In 2007 I left secondary school with 13 GCSEs at grade C and above and the distinct impression that nobody in government had given any thought to how much pressure the education system placed upon the average 16 year old. Sure, the results made getting into sixth form a walk in the park (not that mine was in the least bit known for turning people away), but five years later and all that stress has amounted to one non-specific line on my CV. In less than twelve months, that line will most likely be gone altogether, overshadowed by the A Level results that prospective employers only glance at, and a piece of paper certifying a degree which cannot guarantee me a job. When the new plans for the English Baccalaureate come into place, I may as well throw my GCSE grades on top of the mounds of O Levels that clog up the waste paper basket of examination reforms.
I don’t really care about that, though – I know our generation will remember GCSEs as the test of our academic mettle long after the next have had to ask how our old system worked.
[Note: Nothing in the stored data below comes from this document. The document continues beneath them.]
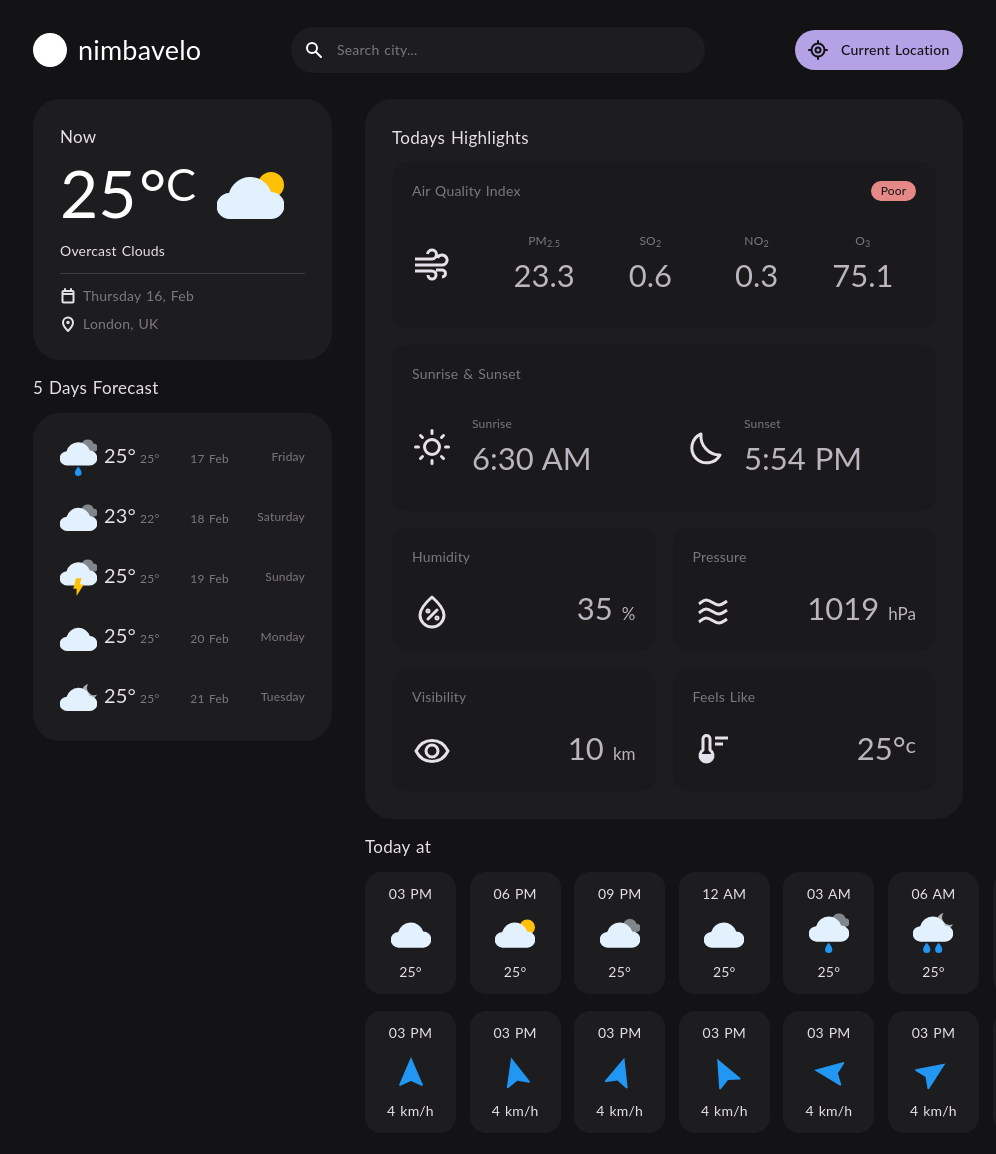
<!DOCTYPE html>
<html lang="en">
<head>
<meta charset="utf-8">
<title>Weather dashboard</title>
<style>
:root{--bg:#131214;--panel:#1d1c1f;--tile:#1a191c;--white:#fff;--title:#e4e1ea;--value:#b9b6bf;--muted:#7b7980;--line:#3e3d40;--accent:#b5a1e5;--poor:#e58986;--cloud:#e3f1ff;--grey:#80868b;--sun:#ffc107;--blue:#2196f3}
*{box-sizing:border-box;margin:0;padding:0}
html,body{width:996px;height:1154px;overflow:hidden}
body{background:var(--bg);color:var(--title);font:14px/18px Lato,"Open Sans",sans-serif;letter-spacing:.2px;word-spacing:.08em}
a{color:inherit;text-decoration:none}
ul{list-style:none}
svg{display:block;flex:none;overflow:visible}
.defs{position:absolute;width:0;height:0}
.line-icon{fill:none;stroke:currentColor;stroke-width:2;stroke-linecap:round;stroke-linejoin:round}
.header{display:grid;grid-template-columns:258px 414px 1fr;align-items:center;height:99px;padding:0 33px}
.brand{display:flex;align-items:center;gap:11px;color:var(--white);font-size:27px;line-height:34px}
.brand-dot{width:34px;height:34px;border-radius:50%;background:var(--white)}
.search{display:flex;align-items:center;gap:13px;height:46px;padding-left:13px;border-radius:23px;background:var(--panel);color:var(--muted)}
.search svg{color:var(--white)}
.location-button{display:flex;align-items:center;gap:13px;justify-self:end;width:168px;height:40px;padding-left:13px;border-radius:20px;background:var(--accent);color:var(--bg);font-weight:500;white-space:nowrap;letter-spacing:.25px}
.dashboard{display:grid;grid-template-columns:299px 598px;gap:33px;padding:0 33px}
h2{font-size:17px;line-height:24px;font-weight:400;letter-spacing:.3px}
.panel{background:var(--panel);border-radius:27px}
.current{height:261px;padding:26px 27px}
.temperature{display:flex;height:67px;margin-top:12px;color:var(--white);font-size:66px;line-height:67px;letter-spacing:0}
.temperature span{position:relative;top:-2px}
.digits{width:79px}
.degree{width:26px}
.scale{width:52px;padding:5px 0 0 1px;font-size:45px;line-height:40px}
.condition{margin-top:13px;line-height:20px}
.meta{display:grid;gap:8px;margin-top:12px;padding-top:12px;border-top:1px solid var(--line);color:var(--muted)}
.meta li{display:flex;align-items:center;gap:7px;height:20px}
.meta svg{color:var(--title)}
.section-title{margin:16px 0 13px}
.forecast{display:grid;gap:22px;padding:25px 27px}
.forecast li{display:grid;grid-template-columns:44px 1fr 76px;align-items:center;height:38px;font-size:12px;color:var(--muted)}
.range{display:flex;justify-content:space-between;align-items:baseline}
.range b{margin-right:4px;color:var(--title);font-size:20px;font-weight:400}
.weekday{text-align:right}
.highlights{height:720px;padding:27px}
.tiles{display:grid;grid-template-columns:1fr 1fr;grid-template-rows:166px 166px 123px 123px;gap:17px;margin-top:12px}
.tile{padding:20px;border-radius:16px;background:var(--tile);color:var(--title)}
.wide{grid-column:1/3}
.tile-head{display:flex;justify-content:space-between;align-items:center;height:18px}
h3{font-size:14px;font-weight:400;color:var(--muted)}
.badge{width:45px;border-radius:10px;background:var(--poor);color:var(--bg);font-size:12px;line-height:20px;text-align:center}
.readings{display:flex;align-items:center;margin-top:33px}
.readings dl{flex:1;display:grid;grid-template-columns:repeat(4,1fr);margin:0 0 0 39px;width:425px;text-align:center}
dt{font-size:12px;line-height:16px;color:var(--muted)}
sub{font-size:9px;line-height:0;vertical-align:-2px}
dd,.value{color:var(--value);font-size:31px;line-height:40px;letter-spacing:0}
dd{margin-top:6px}
.sun-times{display:grid;grid-template-columns:272px 1fr;margin-top:33px}
.sun-time{display:flex;align-items:center;gap:20px}
.metric{display:flex;justify-content:space-between;align-items:center;margin-top:22px}
.value small{font-size:17px}
.value sup{font-size:22px;line-height:0;vertical-align:7px}
.slider{display:grid;grid-template-columns:repeat(7,91px);gap:17px 13.6px}
.slot{display:flex;flex-direction:column;align-items:center;justify-content:space-between;height:122px;padding:13px 0;border-radius:16px;background:var(--panel);white-space:nowrap}
</style>
</head>
<body>
<svg class="defs" aria-hidden="true">
<defs>
<path id="cloud-shape" d="M13 42A13 13 0 0 1 12 16A22 22 0 0 1 54 15A13.5 13.5 0 0 1 54 42Z"/>
<path id="drop" fill="#2196f3" d="M0 0C4 5 6 8 6 11A6 6 0 0 1 -6 11C-6 8 -4 5 0 0Z"/>
<path id="moon-shape" fill="#a9acb0" d="M51 9A14 14 0 1 0 67 28A13 13 0 0 1 51 9Z"/>
<symbol id="cloudy" viewBox="0 0 67 67"><use href="#cloud-shape" y="16" fill="#e3f1ff"/></symbol>
<symbol id="sunny-cloud" viewBox="0 0 67 67"><circle cx="54" cy="24" r="13" fill="#ffc107"/><use href="#cloud-shape" y="16" fill="#e3f1ff"/></symbol>
<symbol id="overcast" viewBox="0 0 67 67"><use href="#cloud-shape" transform="translate(33 10) scale(.52)" fill="#80868b"/><use href="#cloud-shape" y="16" fill="#e3f1ff"/></symbol>
<symbol id="rain" viewBox="0 0 67 67"><use href="#cloud-shape" transform="translate(33 1) scale(.52)" fill="#80868b"/><use href="#cloud-shape" y="6" fill="#e3f1ff"/><use href="#drop" x="33" y="50"/></symbol>
<symbol id="storm" viewBox="0 0 67 67"><use href="#cloud-shape" transform="translate(33 1) scale(.52)" fill="#80868b"/><use href="#cloud-shape" y="6" fill="#e3f1ff"/><path fill="#ffc107" d="M29 35H39L36 46H43L30 67V54H24Z"/></symbol>
<symbol id="night-cloud" viewBox="0 0 67 67"><use href="#moon-shape"/><use href="#cloud-shape" y="16" fill="#e3f1ff"/></symbol>
<symbol id="night-rain" viewBox="0 0 67 67"><use href="#moon-shape" y="-9"/><use href="#cloud-shape" y="6" fill="#e3f1ff"/><use href="#drop" x="23" y="50"/><use href="#drop" x="43" y="50"/></symbol>
<symbol id="wind-arrow" viewBox="-20 -20 40 40"><path fill="#2196f3" d="M0 -15L12 13L11 14L0 9L-11 14L-12 13Z"/></symbol>
</defs>
</svg>

<header class="header">
  <a class="brand" href="#"><span class="brand-dot"></span>nimbavelo</a>
  <div class="search">
    <svg class="line-icon" width="20" height="20" viewBox="0 0 20 20"><circle cx="8" cy="8" r="5"/><path d="M12 12L17 17"/></svg>
    <span>Search city...</span>
  </div>
  <a class="location-button" href="#">
    <svg class="line-icon" width="20" height="20" viewBox="0 0 20 20"><circle cx="10" cy="10" r="6.5"/><circle cx="10" cy="10" r="2.5"/><path d="M10 1V3M10 17V19M1 10H3M17 10H19"/></svg>
    <span>Current Location</span>
  </a>
</header>

<main class="dashboard">
  <div class="sidebar">
    <section class="panel current">
      <h2>Now</h2>
      <div class="temperature"><span class="digits">25</span><span class="degree">°</span><span class="scale">C</span><svg width="67" height="67"><use href="#sunny-cloud"/></svg></div>
      <p class="condition">Overcast Clouds</p>
      <ul class="meta">
        <li><svg class="line-icon" width="16" height="16" viewBox="0 0 16 16"><rect x="2.5" y="3" width="11" height="11.5" rx="1"/><path d="M3 6H13M5 1V3M11 1V3"/></svg>Thursday 16, Feb</li>
        <li><svg class="line-icon" width="16" height="16" viewBox="0 0 16 16" stroke-width="1.6"><path d="M8 15C4 11 3 9 3 6.5A5 5 0 0 1 13 6.5C13 9 12 11 8 15Z"/><circle cx="8" cy="6.5" r=".8"/></svg>London, UK</li>
      </ul>
    </section>

    <h2 class="section-title">5 Days Forecast</h2>
    <ul class="panel forecast">
      <li><svg width="37" height="37"><use href="#rain"/></svg><div class="range"><span><b>25°</b>25°</span><span>17 Feb</span></div><span class="weekday">Friday</span></li>
      <li><svg width="37" height="37"><use href="#overcast"/></svg><div class="range"><span><b>23°</b>22°</span><span>18 Feb</span></div><span class="weekday">Saturday</span></li>
      <li><svg width="37" height="37"><use href="#storm"/></svg><div class="range"><span><b>25°</b>25°</span><span>19 Feb</span></div><span class="weekday">Sunday</span></li>
      <li><svg width="37" height="37"><use href="#cloudy"/></svg><div class="range"><span><b>25°</b>25°</span><span>20 Feb</span></div><span class="weekday">Monday</span></li>
      <li><svg width="37" height="37"><use href="#night-cloud"/></svg><div class="range"><span><b>25°</b>25°</span><span>21 Feb</span></div><span class="weekday">Tuesday</span></li>
    </ul>
  </div>

  <div class="content">
    <section class="panel highlights">
      <h2>Todays Highlights</h2>
      <div class="tiles">
        <article class="tile wide">
          <div class="tile-head"><h3>Air Quality Index</h3><span class="badge">Poor</span></div>
          <div class="readings">
            <svg class="line-icon" width="40" height="40" viewBox="0 0 40 40" style="stroke-width:3;stroke-linecap:butt"><path d="M3 15H20A4.5 4.5 0 1 0 15.5 10M3 21H30A5 5 0 1 0 25.5 14M3 27H20A4 4 0 1 1 16 31M24 26H30A3.5 3.5 0 0 1 30 33"/></svg>
            <dl>
              <div><dt>PM<sub>2.5</sub></dt><dd>23.3</dd></div>
              <div><dt>SO<sub>2</sub></dt><dd>0.6</dd></div>
              <div><dt>NO<sub>2</sub></dt><dd>0.3</dd></div>
              <div><dt>O<sub>3</sub></dt><dd>75.1</dd></div>
            </dl>
          </div>
        </article>

        <article class="tile wide">
          <h3>Sunrise &amp; Sunset</h3>
          <div class="sun-times">
            <div class="sun-time">
              <svg class="line-icon" width="40" height="40" viewBox="0 0 40 40" style="stroke-width:3"><circle cx="20" cy="20" r="7.5"/><path d="M20 3.5V6.5M20 33.5V36.5M3.5 20H6.5M33.5 20H36.5M8.5 8.5L10.5 10.5M29.5 29.5L31.5 31.5M31.5 8.5L29.5 10.5M10.5 29.5L8.5 31.5"/></svg>
              <dl><dt>Sunrise</dt><dd>6:30 AM</dd></dl>
            </div>
            <div class="sun-time">
              <svg class="line-icon" width="40" height="40" viewBox="0 0 40 40" style="stroke-width:3"><path d="M17 7A15 15 0 1 0 36 28A19 19 0 0 1 17 7Z"/></svg>
              <dl><dt>Sunset</dt><dd>5:54 PM</dd></dl>
            </div>
          </div>
        </article>

        <article class="tile">
          <h3>Humidity</h3>
          <div class="metric">
            <svg class="line-icon" width="40" height="40" viewBox="0 0 40 40" style="stroke-width:3"><path d="M20 6C11 14 8 19 8 24A12 12 0 0 0 32 24C32 19 29 14 20 6Z"/><path d="M16 28L25 19"/><circle cx="16" cy="20" r="1"/><circle cx="25" cy="27" r="1"/></svg>
            <p class="value">35 <small>%</small></p>
          </div>
        </article>

        <article class="tile">
          <h3>Pressure</h3>
          <div class="metric">
            <svg class="line-icon" width="40" height="40" viewBox="0 0 40 40" style="stroke-width:3;stroke-linecap:butt"><path id="wave" d="M6 13C9 11 10 9 13 9C18 9 21 14 26 14C29 14 31 12 34 10"/><use href="#wave" y="9"/><use href="#wave" y="18"/></svg>
            <p class="value">1019 <small>hPa</small></p>
          </div>
        </article>

        <article class="tile">
          <h3>Visibility</h3>
          <div class="metric">
            <svg class="line-icon" width="40" height="40" viewBox="0 0 40 40" style="stroke-width:3"><path d="M4 20C11 6 29 6 36 20C29 34 11 34 4 20Z"/><circle cx="20" cy="20" r="6"/></svg>
            <p class="value">10 <small>km</small></p>
          </div>
        </article>

        <article class="tile">
          <h3>Feels Like</h3>
          <div class="metric">
            <svg class="line-icon" width="40" height="40" viewBox="0 0 40 40" style="stroke-width:3;stroke-linecap:butt"><path d="M10 22V11A3.5 3.5 0 0 1 17 11V22A6.5 6.5 0 1 1 10 22ZM22 10H35M22 16H30"/><path fill="currentColor" stroke="none" d="M7 26H20A6.5 6.5 0 0 1 7 28Z"/></svg>
            <p class="value">25°<sup>c</sup></p>
          </div>
        </article>
      </div>
    </section>

    <h2 class="section-title">Today at</h2>
    <div class="slider">
      <div class="slot"><span>03 PM</span><svg width="40" height="40"><use href="#cloudy"/></svg><span>25°</span></div>
      <div class="slot"><span>06 PM</span><svg width="40" height="40"><use href="#sunny-cloud"/></svg><span>25°</span></div>
      <div class="slot"><span>09 PM</span><svg width="40" height="40"><use href="#overcast"/></svg><span>25°</span></div>
      <div class="slot"><span>12 AM</span><svg width="40" height="40"><use href="#cloudy"/></svg><span>25°</span></div>
      <div class="slot"><span>03 AM</span><svg width="40" height="40"><use href="#rain"/></svg><span>25°</span></div>
      <div class="slot"><span>06 AM</span><svg width="40" height="40"><use href="#night-rain"/></svg><span>25°</span></div>
      <div class="slot"></div>
      <div class="slot"><span>03 PM</span><svg width="40" height="40"><use href="#wind-arrow"/></svg><span>4 km/h</span></div>
      <div class="slot"><span>03 PM</span><svg width="40" height="40"><use href="#wind-arrow" transform="rotate(-15 20 20)"/></svg><span>4 km/h</span></div>
      <div class="slot"><span>03 PM</span><svg width="40" height="40"><use href="#wind-arrow" transform="rotate(17 20 20)"/></svg><span>4 km/h</span></div>
      <div class="slot"><span>03 PM</span><svg width="40" height="40"><use href="#wind-arrow" transform="rotate(-27 20 20)"/></svg><span>4 km/h</span></div>
      <div class="slot"><span>03 PM</span><svg width="40" height="40"><use href="#wind-arrow" transform="rotate(-82 20 20)"/></svg><span>4 km/h</span></div>
      <div class="slot"><span>03 PM</span><svg width="40" height="40"><use href="#wind-arrow" transform="rotate(56 20 20)"/></svg><span>4 km/h</span></div>
      <div class="slot"></div>
    </div>
  </div>
</main>
</body>
</html>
What really bothers me is the niggling feeling that these changes are more for show than they are for our sake. Until we face up to the fact that an end of term exam only reflects how well you cope with exam conditions, and that a piece of paper can’t portray how capable you actually are, education will continue to be defined by business principles; by success on paper, by only the qualities that can be systematically measured, and in terms of profit and return.
That may inspire your cut-throat competitive achievers, but education is for everybody, and there is an indifference to learning in this country which will need to be addressed in order to inspire true and lasting academic success.
I am just another statistic in previous education plans; a reflection of the system still currently in place. On paper I am Vikki Hutton; 13 GCSEs; 3 A Levels; BA (Hons) Degree, pending.
In person I am somebody who has forgotten about the major themes in The Great Gatsby, who never really cared that much about footpath erosion, who studied French for six years but can’t remember how to get that point across. Are those results to be equally proud of? Because I just so happened to leave them off my CV. And I can’t help but wonder… is Michael Gove doing the same with these reforms? School’s out, and he’s not even addressing why after more than a decade it’s failed to instil in so many of us a passion for actually learning.
We need pass or fail, we need grade boundaries, we need measures of our academic success and intellectual growth – unquestionably. But I have a real problem knowing that education, as a business, needs them more. Sixth forms rely on exam results to show that they can get students into universities; universities need students to fund them. As a result, our entire academic career revolves around the notion that an exam result is a suitable synonym for an education when it is not.
I really wanted to put an MP through three weeks of GCSE exams when I was 16. What an education on modern examinations that would have been.
And whilst I don’t envy the test of Gove’s mettle when it comes to reforming the system, to tackle – as he put it – “years of drift, decline and dumbing down” in our schools, I have to ask: are exams really the answer?
I wonder what he could have learned about education if he’d walked in our shoes more recently? That a memory test does not an academic make, that university doesn’t immediately entitle you to be called educated anymore, and that to everyone else all your hard work is eventually just a line on a CV (and it still can’t promise you the job).
Knowing all that, you kind of wonder: exam reforms… what’s the point? If Gove really wants young people to become better educated adults, I think he needs to learn to read between his lines.